* _Task brief_:
In your copy of the data, include no pictures and alter nothing else.

* _Listed records_:
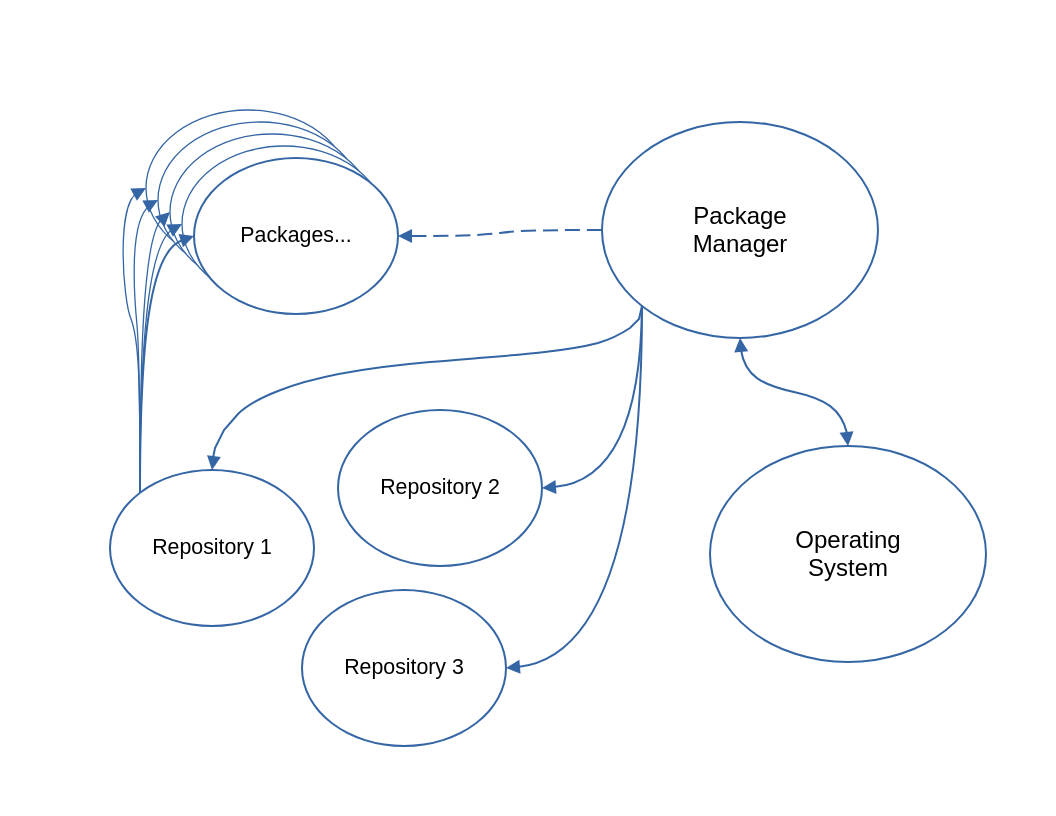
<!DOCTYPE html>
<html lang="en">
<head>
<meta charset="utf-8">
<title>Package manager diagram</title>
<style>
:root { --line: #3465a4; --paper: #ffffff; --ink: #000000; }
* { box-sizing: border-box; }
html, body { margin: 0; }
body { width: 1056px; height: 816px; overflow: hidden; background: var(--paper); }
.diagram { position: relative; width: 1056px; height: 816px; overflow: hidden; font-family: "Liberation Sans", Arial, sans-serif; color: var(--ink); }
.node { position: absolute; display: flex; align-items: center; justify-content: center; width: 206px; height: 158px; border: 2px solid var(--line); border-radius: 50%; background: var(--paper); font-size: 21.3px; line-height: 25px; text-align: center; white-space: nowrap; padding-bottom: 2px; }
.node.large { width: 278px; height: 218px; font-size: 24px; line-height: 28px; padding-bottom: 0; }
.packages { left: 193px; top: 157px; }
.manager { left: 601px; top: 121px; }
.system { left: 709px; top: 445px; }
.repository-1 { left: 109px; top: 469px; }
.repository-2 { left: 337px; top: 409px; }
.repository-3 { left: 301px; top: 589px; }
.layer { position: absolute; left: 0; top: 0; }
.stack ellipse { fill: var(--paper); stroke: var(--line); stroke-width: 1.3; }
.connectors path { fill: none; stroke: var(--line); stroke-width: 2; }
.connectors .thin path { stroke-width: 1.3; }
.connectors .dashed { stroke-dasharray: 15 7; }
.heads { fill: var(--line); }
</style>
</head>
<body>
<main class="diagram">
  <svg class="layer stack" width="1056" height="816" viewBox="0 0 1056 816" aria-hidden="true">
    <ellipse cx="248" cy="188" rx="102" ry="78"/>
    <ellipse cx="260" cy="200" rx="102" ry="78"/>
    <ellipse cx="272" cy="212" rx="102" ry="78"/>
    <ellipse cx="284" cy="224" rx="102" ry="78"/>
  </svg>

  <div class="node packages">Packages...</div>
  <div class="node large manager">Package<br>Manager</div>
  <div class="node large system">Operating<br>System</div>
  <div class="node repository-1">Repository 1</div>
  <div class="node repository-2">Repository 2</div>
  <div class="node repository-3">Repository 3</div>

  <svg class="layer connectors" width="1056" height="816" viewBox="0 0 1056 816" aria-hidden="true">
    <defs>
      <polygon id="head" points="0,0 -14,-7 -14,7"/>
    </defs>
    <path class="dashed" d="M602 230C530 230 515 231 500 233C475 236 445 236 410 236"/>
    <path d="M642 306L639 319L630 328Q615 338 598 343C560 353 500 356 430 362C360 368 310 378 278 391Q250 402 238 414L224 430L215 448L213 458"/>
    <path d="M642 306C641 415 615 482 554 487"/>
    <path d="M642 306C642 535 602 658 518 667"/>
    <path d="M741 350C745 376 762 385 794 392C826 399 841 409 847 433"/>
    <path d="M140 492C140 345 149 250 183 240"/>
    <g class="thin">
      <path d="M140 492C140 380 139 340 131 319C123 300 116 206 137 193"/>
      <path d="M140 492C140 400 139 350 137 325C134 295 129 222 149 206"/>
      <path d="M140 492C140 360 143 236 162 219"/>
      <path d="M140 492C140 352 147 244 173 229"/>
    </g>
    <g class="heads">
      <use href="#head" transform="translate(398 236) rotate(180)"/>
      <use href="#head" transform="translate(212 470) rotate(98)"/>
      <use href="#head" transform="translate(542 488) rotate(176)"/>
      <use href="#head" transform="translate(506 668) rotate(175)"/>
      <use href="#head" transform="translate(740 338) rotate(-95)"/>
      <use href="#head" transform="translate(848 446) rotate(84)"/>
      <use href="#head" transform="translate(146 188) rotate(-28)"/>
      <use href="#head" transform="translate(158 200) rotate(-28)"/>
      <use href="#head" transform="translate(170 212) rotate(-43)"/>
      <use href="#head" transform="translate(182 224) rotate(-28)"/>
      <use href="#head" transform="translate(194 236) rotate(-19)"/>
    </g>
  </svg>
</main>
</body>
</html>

* _Output for this task_:
<!DOCTYPE html>
<html lang="en">
<head>
<meta charset="utf-8">
<title>Package manager diagram</title>
<style>
:root { --line: #3465a4; --paper: #ffffff; --ink: #000000; }
* { box-sizing: border-box; }
html, body { margin: 0; }
body { width: 1056px; height: 816px; overflow: hidden; background: var(--paper); }
.diagram { position: relative; width: 1056px; height: 816px; overflow: hidden; font-family: "Liberation Sans", Arial, sans-serif; color: var(--ink); }
.node { position: absolute; display: flex; align-items: center; justify-content: center; width: 206px; height: 158px; border: 2px solid var(--line); border-radius: 50%; background: var(--paper); font-size: 21.3px; line-height: 25px; text-align: center; white-space: nowrap; padding-bottom: 2px; }
.node.large { width: 278px; height: 218px; font-size: 24px; line-height: 28px; padding-bottom: 0; }
.packages { left: 193px; top: 157px; }
.manager { left: 601px; top: 121px; }
.system { left: 709px; top: 445px; }
.repository-1 { left: 109px; top: 469px; }
.repository-2 { left: 337px; top: 409px; }
.repository-3 { left: 301px; top: 589px; }
.layer { position: absolute; left: 0; top: 0; }
.stack ellipse { fill: var(--paper); stroke: var(--line); stroke-width: 1.3; }
.connectors path { fill: none; stroke: var(--line); stroke-width: 2; }
.connectors .thin path { stroke-width: 1.3; }
.connectors .dashed { stroke-dasharray: 15 7; }
.heads { fill: var(--line); }
</style>
</head>
<body>
<main class="diagram">
  <svg class="layer stack" width="1056" height="816" viewBox="0 0 1056 816" aria-hidden="true">
    <ellipse cx="248" cy="188" rx="102" ry="78"/>
    <ellipse cx="260" cy="200" rx="102" ry="78"/>
    <ellipse cx="272" cy="212" rx="102" ry="78"/>
    <ellipse cx="284" cy="224" rx="102" ry="78"/>
  </svg>

  <div class="node packages">Packages...</div>
  <div class="node large manager">Package<br>Manager</div>
  <div class="node large system">Operating<br>System</div>
  <div class="node repository-1">Repository 1</div>
  <div class="node repository-2">Repository 2</div>
  <div class="node repository-3">Repository 3</div>

  <svg class="layer connectors" width="1056" height="816" viewBox="0 0 1056 816" aria-hidden="true">
    <defs>
      <polygon id="head" points="0,0 -14,-7 -14,7"/>
    </defs>
    <path class="dashed" d="M602 230C530 230 515 231 500 233C475 236 445 236 410 236"/>
    <path d="M642 306L639 319L630 328Q615 338 598 343C560 353 500 356 430 362C360 368 310 378 278 391Q250 402 238 414L224 430L215 448L213 458"/>
    <path d="M642 306C641 415 615 482 554 487"/>
    <path d="M642 306C642 535 602 658 518 667"/>
    <path d="M741 350C745 376 762 385 794 392C826 399 841 409 847 433"/>
    <path d="M140 492C140 345 149 250 183 240"/>
    <g class="thin">
      <path d="M140 492C140 380 139 340 131 319C123 300 116 206 137 193"/>
      <path d="M140 492C140 400 139 350 137 325C134 295 129 222 149 206"/>
      <path d="M140 492C140 360 143 236 162 219"/>
      <path d="M140 492C140 352 147 244 173 229"/>
    </g>
    <g class="heads">
      <use href="#head" transform="translate(398 236) rotate(180)"/>
      <use href="#head" transform="translate(212 470) rotate(98)"/>
      <use href="#head" transform="translate(542 488) rotate(176)"/>
      <use href="#head" transform="translate(506 668) rotate(175)"/>
      <use href="#head" transform="translate(740 338) rotate(-95)"/>
      <use href="#head" transform="translate(848 446) rotate(84)"/>
      <use href="#head" transform="translate(146 188) rotate(-28)"/>
      <use href="#head" transform="translate(158 200) rotate(-28)"/>
      <use href="#head" transform="translate(170 212) rotate(-43)"/>
      <use href="#head" transform="translate(182 224) rotate(-28)"/>
      <use href="#head" transform="translate(194 236) rotate(-19)"/>
    </g>
  </svg>
</main>
</body>
</html>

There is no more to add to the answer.